Dataset entries:
§ §

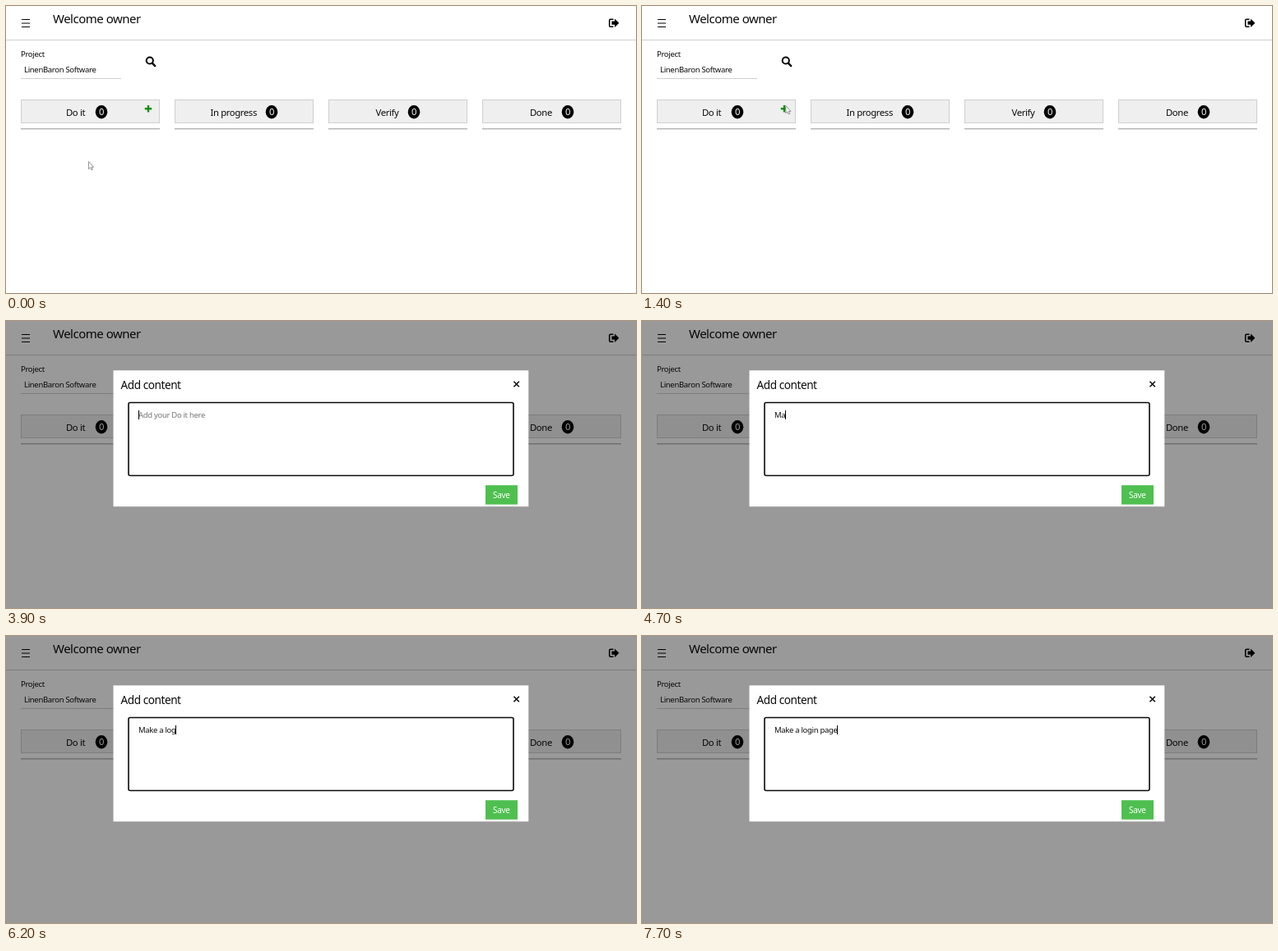
An HTML page that plays this animation: 766x350 px, repeating every 8 s.

```html
<!DOCTYPE html>
<html lang="en">
<head>
<meta charset="utf-8">
<title>Task board</title>
<style>
  html, body { margin: 0; width: 100%; height: 100%; overflow: hidden; background: #fff; }
  svg { display: block; width: 766px; height: 350px; }
  text { font-family: "Noto Sans", "Open Sans", sans-serif; letter-spacing: -.033em; white-space: pre; fill: #0b0b0b; }
  .small { font-size: 9.5px; }
  .heading { font-size: 11.3px; }
  .line { fill: none; stroke: #000; }
</style>
</head>
<body>
<svg viewBox="0 0 766 350">
  <path class="line" d="M19 16.5h10M19 21h10M19 25.5h10" stroke-width="1.2"/>
  <text x="57" y="21" font-size="15">Welcome owner</text>
  <path class="line" d="M738.5 16.2H735q-1.3 0-1.3 1.3v6.4q0 1.3 1.3 1.3h3.5" stroke-width="1.5"/>
  <path d="M736.5 18.6h3.6v-3.1l5.3 5.2-5.3 5.2v-3.1h-3.6z"/>
  <path d="M0 41h766v1H0z" fill="#d0d0d0"/>

  <text class="small" x="18" y="62">Project</text>
  <text class="small" x="22" y="80.5">LinenBaron Software</text>
  <path d="M18 88h122v1H18z" fill="#d0d0d0"/>
  <circle class="line" cx="174.8" cy="66.5" r="4.1" stroke-width="2"/>
  <path class="line" d="M177.8 69.6l3.4 3.5" stroke-width="2.4" stroke-linecap="round"/>

  <g id="columns"></g>
  <path d="M173 121v8.4M168.8 125.2h8.4" stroke="#159015" stroke-width="2.4"/>
  <path id="pointer" d="M0 0V9.2L2.1 7.3 3.6 10.4 5 9.7 3.6 6.8H6.2Z" fill="#fff" stroke="#777" stroke-width=".8"/>

  <g id="dialog">
    <path d="M0 0h766v350H0z" opacity=".4"/>
    <path d="M130.5 60.3H635.3V226.2H130.5z" fill="#fff"/>
    <text x="139.5" y="83" font-size="13.6">Add content</text>
    <path class="line" d="M617.5 73.7l6.4 6.6M623.9 73.7l-6.4 6.6" stroke-width="1.4"/>
    <rect id="field" x="149" y="99.5" width="468" height="89" rx="2" fill="#fff"/>
    <text id="entry" class="small" x="161" y="118"></text>
    <path id="caret" d="M0 109h1v11H0z"/>
    <path d="M583 200.3h39v23.4h-39z" fill="#4fbf50"/>
    <text x="592" y="215.8" font-size="10" style="fill:#fff">Save</text>
  </g>
</svg>
<script>
const LOOP = 8000, OPEN = 1700, FOCUS = 3900;
const MESSAGE = "Make a login page";
const KEY_TIMES = [4400, 4500, 4900, 5000, 5200, 5500, 5600, 5800, 6100,
                   6200, 6300, 6400, 6900, 7100, 7300, 7400, 7500];
const $ = id => document.getElementById(id);

// title, title x, badge centre
const columns = [["Do it", 73, 116], ["In progress", 248.5, 323],
                 ["Verify", 449.5, 496], ["Done", 637, 683]];
$("columns").innerHTML = columns.map(([title, x, badge], i) => {
  const left = 18 + i * 187;
  return `<rect x="${left + .5}" y="114.5" width="168" height="28" fill="#efefef" stroke="#cfcfcf"/>
    <path d="M${left} 149h169v1.5h-169z" fill="#b9b6b9"/>
    <text class="heading" x="${x}" y="133.5">${title}</text>
    <ellipse cx="${badge}" cy="129.3" rx="7.3" ry="8.2"/>
    <text class="heading" x="${badge}" y="133.3" text-anchor="middle" style="fill:#fff">0</text>`;
}).join("");

// The pointer moves in 100 ms steps, passing just above the plus before settling on it.
function pointerAt(t) {
  const step = Math.floor(t / 100) - 3;
  if (step >= 8) return [174.8, 121.6];
  const p = Math.max(0, step) / 7, ease = p * p * (3 - 2 * p);
  return [100.4 + 75 * ease, 189.6 - 74 * ease];
}

function draw(t) {
  const open = t >= OPEN, focused = t >= FOCUS;
  $("pointer").setAttribute("visibility", open ? "hidden" : "visible");
  $("pointer").setAttribute("transform", `translate(${pointerAt(t)})`);
  $("dialog").setAttribute("visibility", open ? "visible" : "hidden");
  if (!open) $("caret").setAttribute("visibility", "hidden");

  const typed = MESSAGE.slice(0, KEY_TIMES.filter(k => k <= t).length);
  const entry = $("entry");
  entry.textContent = typed || "Add your Do it here";
  entry.style.fill = typed ? "#0b0b0b" : "#757575";
  $("field").setAttribute("stroke", focused ? "#0b0b0b" : "#b8b8b8");
  $("field").setAttribute("stroke-width", focused ? 1.6 : 1.3);

  const end = typed ? entry.getComputedTextLength() : 0;
  $("caret").setAttribute("visibility", focused ? "visible" : "hidden");
  $("caret").setAttribute("transform", `translate(${Math.round(160.7 + end)})`);
}

function frame() {
  draw(performance.now() % LOOP);
  requestAnimationFrame(frame);
}
frame();
</script>
</body>
</html>
```
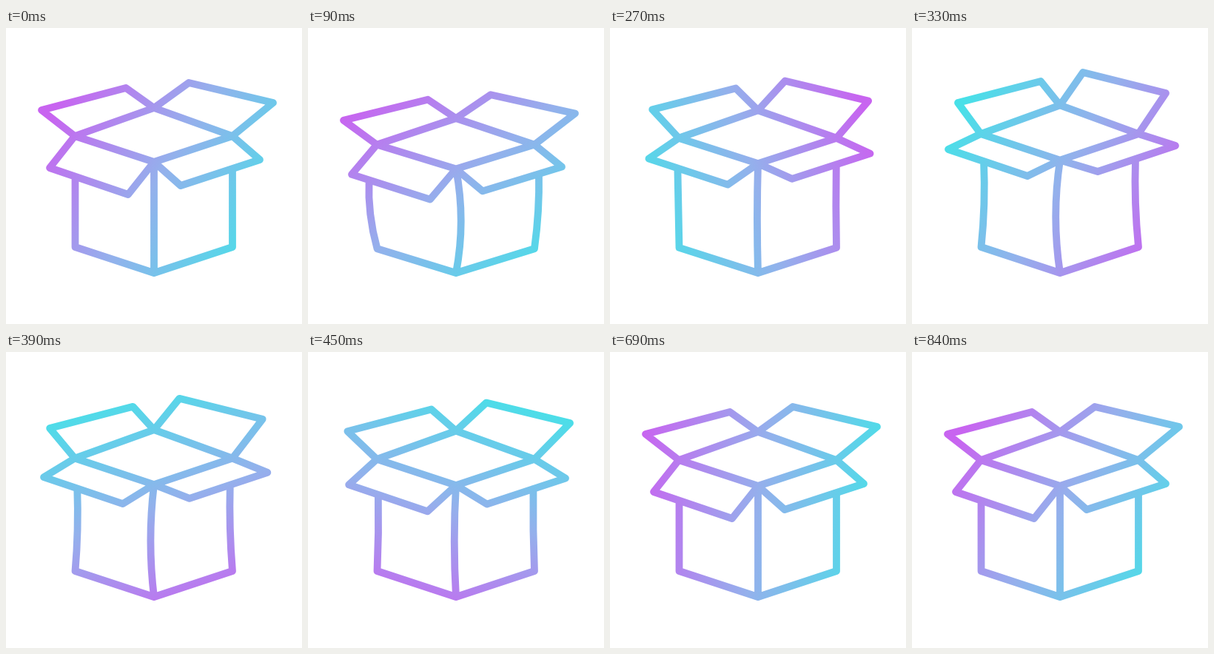
Write an HTML page with a canvas that moves like this. It is 400 px wide and 400 px high and loops after 2.9 s.

```html
<!DOCTYPE html>
<html lang="en">
<head>
<meta charset="utf-8">
<title>Bouncing box</title>
<style>
  html, body { margin: 0; width: 100%; height: 100%; overflow: hidden; background: #fff; }
  canvas { display: block; }
</style>
</head>
<body>
<canvas id="stage" width="400" height="400"></canvas>
<script>
const ctx = document.getElementById('stage').getContext('2d');
const LOOP = 2900, FLOOR = 331;

// Each flap: rim corners it hangs from, its two tips at rest, the tips when flung.
const RIM = { back: [200, 108], left: [93, 146], right: [306, 146], front: [200, 181] };
const FLAPS = [
  { from: 'left', to: 'back', rest: [[48, 111], [162, 81]], flung: [[62, 101], [174, 72]] },
  { from: 'back', to: 'right', rest: [[247, 74], [361, 101]], flung: [[231, 60], [343, 88]] },
  { from: 'left', to: 'front', rest: [[59, 189], [165, 225]], flung: [[49, 164], [156, 200]] },
  { from: 'front', to: 'right', rest: [[236, 213], [343, 178]], flung: [[251, 194], [356, 159]] },
];

// Direction of the violet end of the gradient: [ms, degrees].
const SPIN = [[0, 211], [90, 231], [210, 298], [330, 388], [450, 467], [540, 504], [840, 571]];

const lerp = (a, b, u) => a + (b - a) * u;

function ease(from, to, t) {
  const u = Math.min(1, Math.max(0, (t - from) / (to - from)));
  return u * u * (3 - 2 * u);
}

// Smooth curve through the keys, at rest at both ends.
function spline(keys, t) {
  const last = keys.length - 1;
  if (t >= keys[last][0]) return keys[last][1];
  const slope = i => i === 0 || i === last ? 0
    : (keys[i + 1][1] - keys[i - 1][1]) / (keys[i + 1][0] - keys[i - 1][0]);
  const i = keys.findIndex(k => k[0] > t) - 1;
  const [t0, a] = keys[i], [t1, b] = keys[i + 1];
  const span = t1 - t0, u = (t - t0) / span;
  return lerp(a, b, u * u * (3 - 2 * u))
    + span * u * (1 - u) * (slope(i) * (1 - u) - slope(i + 1) * u);
}

function gradient(degrees) {
  const a = degrees * Math.PI / 180;
  const dx = 168 * Math.cos(a), dy = 168 * Math.sin(a);
  const g = ctx.createLinearGradient(200 + dx, 212 + dy, 200 - dx, 212 - dy);
  g.addColorStop(0, '#c864f0');
  g.addColorStop(.5, '#94b0ec');
  g.addColorStop(1, '#48e0e8');
  return g;
}

function draw(t) {
  const release = ease(180, 330, t);
  const squash = 1.17 * (ease(0, 120, t) - release);
  const fling = release - ease(330, 540, t);
  const stretch = 1 - .063 * squash + .016 * fling;

  const squeeze = ([x, y], k = stretch) => [x, FLOOR - (FLOOR - y) * k];
  const base = p => squeeze(p, 1 - .063 * squash);
  const rim = name => squeeze(RIM[name]);
  const tips = flap => flap.rest.map(([x, y], i) => base([
    lerp(x, flap.flung[i][0], fling),
    lerp(y, flap.flung[i][1], fling),
  ]));
  const line = points => points.forEach(p => ctx.lineTo(...p));

  // A wall from its top point to its foot, bowed towards x = bow.
  const wall = (top, bow, foot) => {
    ctx.moveTo(...top);
    ctx.quadraticCurveTo(bow, (top[1] + foot[1]) / 2, ...foot);
  };
  // Point on a flap's lower edge, where a side wall comes out.
  const under = (flap, x) => {
    const [a, b] = tips(flap);
    return [x, lerp(a[1], b[1], (x - a[0]) / (b[0] - a[0]))];
  };

  ctx.fillStyle = '#fff';
  ctx.fillRect(0, 0, 400, 400);
  ctx.strokeStyle = gradient(spline(SPIN, t));
  ctx.lineWidth = 9.8;
  ctx.lineCap = ctx.lineJoin = 'round';
  ctx.beginPath();

  for (const flap of FLAPS) {
    ctx.moveTo(...rim(flap.from));
    line([...tips(flap), rim(flap.to)]);
    ctx.closePath();
  }

  const footLeft = base([93.5, 296]), foot = [200, FLOOR], footRight = base([306, 296]);
  wall(under(FLAPS[2], 93.5 - 11 * squash + 3.5 * fling), 93.5 - 13 * squash + 6 * fling, footLeft);
  line([foot, footRight]);
  wall(under(FLAPS[3], 306 + 6 * squash - 4 * fling), 306 + 7 * squash - 6 * fling, footRight);
  wall(rim('front'), 200 + 13.5 * squash - 11.5 * fling, foot);
  ctx.stroke();
}

const start = performance.now();
function tick() {
  draw((performance.now() - start) % LOOP);
  requestAnimationFrame(tick);
}
tick();
</script>
</body>
</html>
```
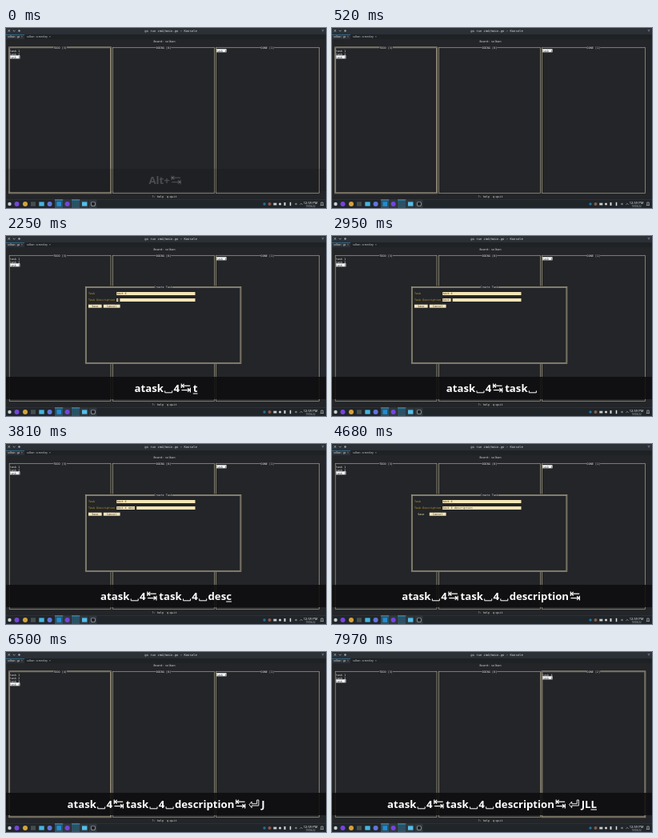
An HTML page with a canvas for the animation above (8 s loop, 400x225 px).

```html
<!DOCTYPE html>
<html lang="en">
<head>
<meta charset="utf-8">
<title>Kanban board in a terminal</title>
<style>
html, body { margin: 0; width: 100%; height: 100%; overflow: hidden; background: #232528; }
canvas { display: block; }
</style>
</head>
<body>
<canvas id="stage" width="400" height="225"></canvas>
<script>
const ctx = document.getElementById('stage').getContext('2d');
const LOOP = 8000, CHAR = 2.08;
const BG = '#232528', LIGHT = '#e2e3e3', CREAM = '#f6e5b5', GOLD = '#c59b25', TAN = '#ada38b';
const MONO = '3.455px "DejaVu Sans Mono", monospace';
const SANS = '"Noto Sans", "Open Sans", sans-serif';
const KEYFONT = 'bold 13.2px "Open Sans", "Noto Sans", sans-serif';

// Key presses: "_" is space, ">" is tab, "<" is enter.
const keys = 'atask_4>task_4_description><JLL';
const times = [523, 950, 1040, 1210, 1300, 1470, 1820, 2080, 2250, 2340, 2430, 2510, 2600,
  3040, 3210, 3470, 3550, 3640, 3730, 3900, 3980, 4070, 4160, 4240, 4330, 4420, 4510,
  4850, 5630, 7630, 7970];
const wide = { '_': 12.6, '>': 16.8, '<': 17 };

const rowY = r => 16 + 4 * r;

function box(x, y, w, h, color) {
  ctx.fillStyle = color;
  ctx.fillRect(x, y, w, h);
}

function dot(x, y, r, color) {
  ctx.fillStyle = color;
  ctx.beginPath();
  ctx.arc(x, y, r, 0, 7);
  ctx.fill();
}

function text(str, x, y, color = LIGHT, font = MONO, align = 'left') {
  ctx.font = font;
  ctx.fillStyle = color;
  ctx.textAlign = align;
  ctx.textBaseline = 'alphabetic';
  ctx.fillText(str, x, y);
}

const cell = (str, x, y, color) => text(str, x, y + 1.2, color);

function line(points, width = 1.2, color = '#fff') {
  ctx.strokeStyle = color;
  ctx.lineWidth = width;
  ctx.beginPath();
  points.forEach(([x, y], i) => i ? ctx.lineTo(x, y) : ctx.moveTo(x, y));
  ctx.stroke();
}

function frame(x, y, w, h, title, focused) {
  ctx.strokeStyle = TAN;
  ctx.lineWidth = 0.7;
  if (focused) {
    ctx.strokeRect(x - 0.5, y - 0.5, w + 1, h + 1);
    ctx.strokeRect(x + 0.5, y + 0.5, w - 1, h - 1);
  } else {
    ctx.strokeRect(x, y, w, h);
  }
  const tw = title.length * CHAR, tx = x + w / 2 - tw / 2;
  box(tx, y - 1.8, tw, 3.6, BG);
  cell(title, tx, y);
}

function column(x, w, name, items, selected, focused) {
  frame(x, 24.3, w, 182, `${name} [${items.length}]`, focused);
  items.forEach((n, i) => {
    const y = rowY(3 + i) + 0.3, on = i === selected, label = 'task ' + n;
    if (on) box(x + 0.7, y - 2, label.length * CHAR, 4, '#fff');
    cell(label, x + 0.7, y, on ? BG : LIGHT);
  });
}

function field(label, value, row, active) {
  const y = rowY(row), x = 138.2;
  cell(label, 103, y, GOLD);
  box(x, y - 2, 98.3, 4, CREAM);
  cell(value, x, y, '#3a3a36');
  if (active) box(x + value.length * CHAR, y - 2, CHAR, 4, BG);
}

function button(label, x, focused) {
  const y = rowY(18) - 0.3, w = (label.length + 4) * CHAR;
  box(x, y - 2, w, 4, focused ? BG : CREAM);
  cell(label, x + 2 * CHAR, y, focused ? CREAM : '#3a3a36');
}

function dialog(typed) {
  const [name, desc, save] = typed.slice(1).replace(/_/g, ' ').split('>');
  const onSave = save !== undefined, onDesc = desc !== undefined && !onSave;
  box(98.6, 62.4, 196, 97.6, BG);
  frame(99.8, 64, 193.6, 94.8, 'Create Task', true);
  field('Task', name, 14, !onDesc && !onSave);
  field('Task Description', desc || '', 16, onDesc);
  button('Save', 103, onSave);
  button('Cancel', 121.8, false);
}

function board(typed) {
  const open = typed && !typed.includes('<');
  const moves = typed.split('L').length - 1;
  const added = typed.includes('<');
  const todo = [1, 2, 3], doing = [], done = [4];
  if (added) [todo, doing, done][moves].push(4);
  const selected = !added || moves ? 2 : typed.includes('J') ? 3 : 0;
  const focus = open ? -1 : moves;
  text('Board: solban', 198, 17.5, LIGHT, MONO, 'center');
  column(4.2, 126.8, 'TODO', todo, selected, focus === 0);
  column(133.5, 127, 'DOING', doing, 0, focus === 1);
  column(262.4, 129, 'DONE', done, done.length - 1, focus === 2);
  text('?: help  q:quit', 198, 211.8, LIGHT, MONO, 'center');
  if (open) dialog(typed);
}

function windowBars() {
  box(0, 0, 400, 8, '#2b3037');
  text('go run cmd/main.go — Konsole', 206, 5.2, '#d4d7d9', '3.9px "DejaVu Sans Mono", monospace', 'center');
  line([[2.5, 2], [5, 4.8]], 0.6, '#c8cbcd');
  line([[5, 2], [2.5, 4.8]], 0.6, '#c8cbcd');
  line([[8.8, 2.8], [10.2, 4.3], [11.6, 2.8]], 0.6, '#c8cbcd');
  dot(16.5, 3.5, 1.2, '#a4aaad');
  for (const i of [0, 1, 2]) line([[394.5 + i * 0.6, 2.3 + i * 1.2], [397.6 - i * 0.6, 2.3 + i * 1.2]], 0.5, '#9ca2a6');
  box(0, 8, 400, 6, '#1f2225');
  box(0, 8, 23, 6, '#2b3037');
  box(0, 8, 23, 0.6, '#3b86ad');
  text('solban : go', 2, 12, '#e2e4e5', '3px ' + SANS);
  text('×', 19, 12, '#c8cbcd', '3px ' + SANS);
  text('solban : screenkey', 26, 12, '#c4c7c9', '3px ' + SANS);
  text('×', 54, 12, '#c8cbcd', '3px ' + SANS);
}

function taskbar() {
  box(0, 214, 400, 11, '#20252a');
  box(0, 214, 400, 0.5, '#343a3f');
  for (const x of [61, 82]) {
    box(x, 214.5, 10.4, 10.5, '#30505f');
    box(x, 214.5, 10.4, 0.8, '#3daee9');
  }
  for (const x of [71.5, 92.5, 103.5]) box(x, 214.5, 10, 10.5, '#2f373d');
  dot(4.5, 220, 2.2, '#c9d0d4');
  dot(13.5, 220, 3, '#7544dc');
  dot(24, 220, 3, '#d6a23c');
  box(31, 217.3, 6, 5.4, '#484d51');
  box(41.3, 217.4, 6.4, 5.2, '#44b7df');
  dot(54.6, 220, 3, '#6475dc');
  box(63.4, 217.2, 5.6, 5.6, '#248bd1');
  dot(76.6, 220, 3, '#7544dc');
  box(84.5, 217.3, 5.6, 5.4, '#27536a');
  box(95, 217.4, 6.4, 5.2, '#55bfe8');
  dot(109, 220, 3.1, '#a3a7a9');
  dot(109, 220, 2.4, '#202326');
  dot(323, 220, 1.7, '#246f9d');
  dot(329.5, 220, 2, '#8a5a4c');
  box(334.3, 218.7, 4, 2.8, '#c9cdd0');
  dot(342.5, 220, 1.5, '#d5d8da');
  box(347.5, 218, 2, 4, '#d5d8da');
  line([[355.5, 217.8], [355.5, 222.2]], 1.5, '#e0e3e4');
  dot(362.5, 220, 1.3, '#747b80');
  line([[367.5, 220.8], [369, 219.3], [370.5, 220.8]], 0.6, '#c9cdd0');
  text('12:59 PM', 380.5, 219.8, '#eceeef', '4.1px ' + SANS, 'center');
  text('19/03/22', 380.5, 223.6, '#b5babd', '2.9px ' + SANS, 'center');
  line([[393, 221.6], [393.8, 220.8], [393.8, 218], [396.2, 218], [396.2, 220.8], [397, 221.6], [393, 221.6]],
    0.6, '#d5d8da');
}

function glyph(key, x) {
  if (key === '_') {
    line([[x + 1.8, 193.4], [x + 1.8, 195.8], [x + 10.8, 195.8], [x + 10.8, 193.4]], 1);
  } else if (key === '>') {
    const arrow = (a, b, y, d) => {
      line([[a, y], [b, y]]);
      line([[a + d * 3.4, y - 2.3], [a + d * 0.8, y], [a + d * 3.4, y + 2.3]]);
      line([[a, y - 2.8], [a, y + 2.8]]);
    };
    arrow(x + 2.3, x + 13.2, 187.2, 1);
    arrow(x + 13.4, x + 2.5, 192.6, -1);
  } else if (key === '<') {
    line([[x + 11.5, 185], [x + 13.7, 185], [x + 13.7, 192], [x + 5, 192], [x + 5, 194.7],
      [x + 1.8, 190.8], [x + 5, 187], [x + 5, 189.7], [x + 11.5, 189.7], [x + 11.5, 185]], 0.9);
  } else {
    text(key, x, 195, '#fff', KEYFONT);
  }
}

function keyBar(shown, alpha, fresh) {
  ctx.font = KEYFONT;
  const widths = [...shown].map(k => wide[k] || ctx.measureText(k).width);
  let x = 200 - widths.reduce((a, b) => a + b, 0) / 2;
  ctx.globalAlpha = alpha;
  box(0, 176, 400, 28, 'rgba(14,14,15,.88)');
  [...shown].forEach((key, i) => {
    glyph(key, x);
    if (fresh && i === shown.length - 1) box(x, 196.5, widths[i], 1, '#fff');
    x += widths[i];
  });
  ctx.globalAlpha = 1;
}

function draw(t) {
  const count = times.filter(at => at <= t).length;
  const typed = keys.slice(0, count);
  box(0, 0, 400, 225, BG);
  windowBars();
  board(typed);
  taskbar();
  if (count) keyBar(typed, 1, t - times[count - 1] < 150);
  else if (t < 350) keyBar('Alt+>', 0.2 * (1 - t / 350), false);
}

function tick() {
  draw(performance.now() % LOOP);
  requestAnimationFrame(tick);
}
tick();
</script>
</body>
</html>
```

§ §

## WHAT NEEDS TO BE DONE
The word to find is "fling". Copy every line of the data that holds it.

## REPLY TO THE TASK
  const fling = release - ease(330, 540, t);
  const stretch = 1 - .063 * squash + .016 * fling;
    lerp(x, flap.flung[i][0], fling),
    lerp(y, flap.flung[i][1], fling),
  wall(under(FLAPS[2], 93.5 - 11 * squash + 3.5 * fling), 93.5 - 13 * squash + 6 * fling, footLeft);
  wall(under(FLAPS[3], 306 + 6 * squash - 4 * fling), 306 + 7 * squash - 6 * fling, footRight);
  wall(rim('front'), 200 + 13.5 * squash - 11.5 * fling, foot);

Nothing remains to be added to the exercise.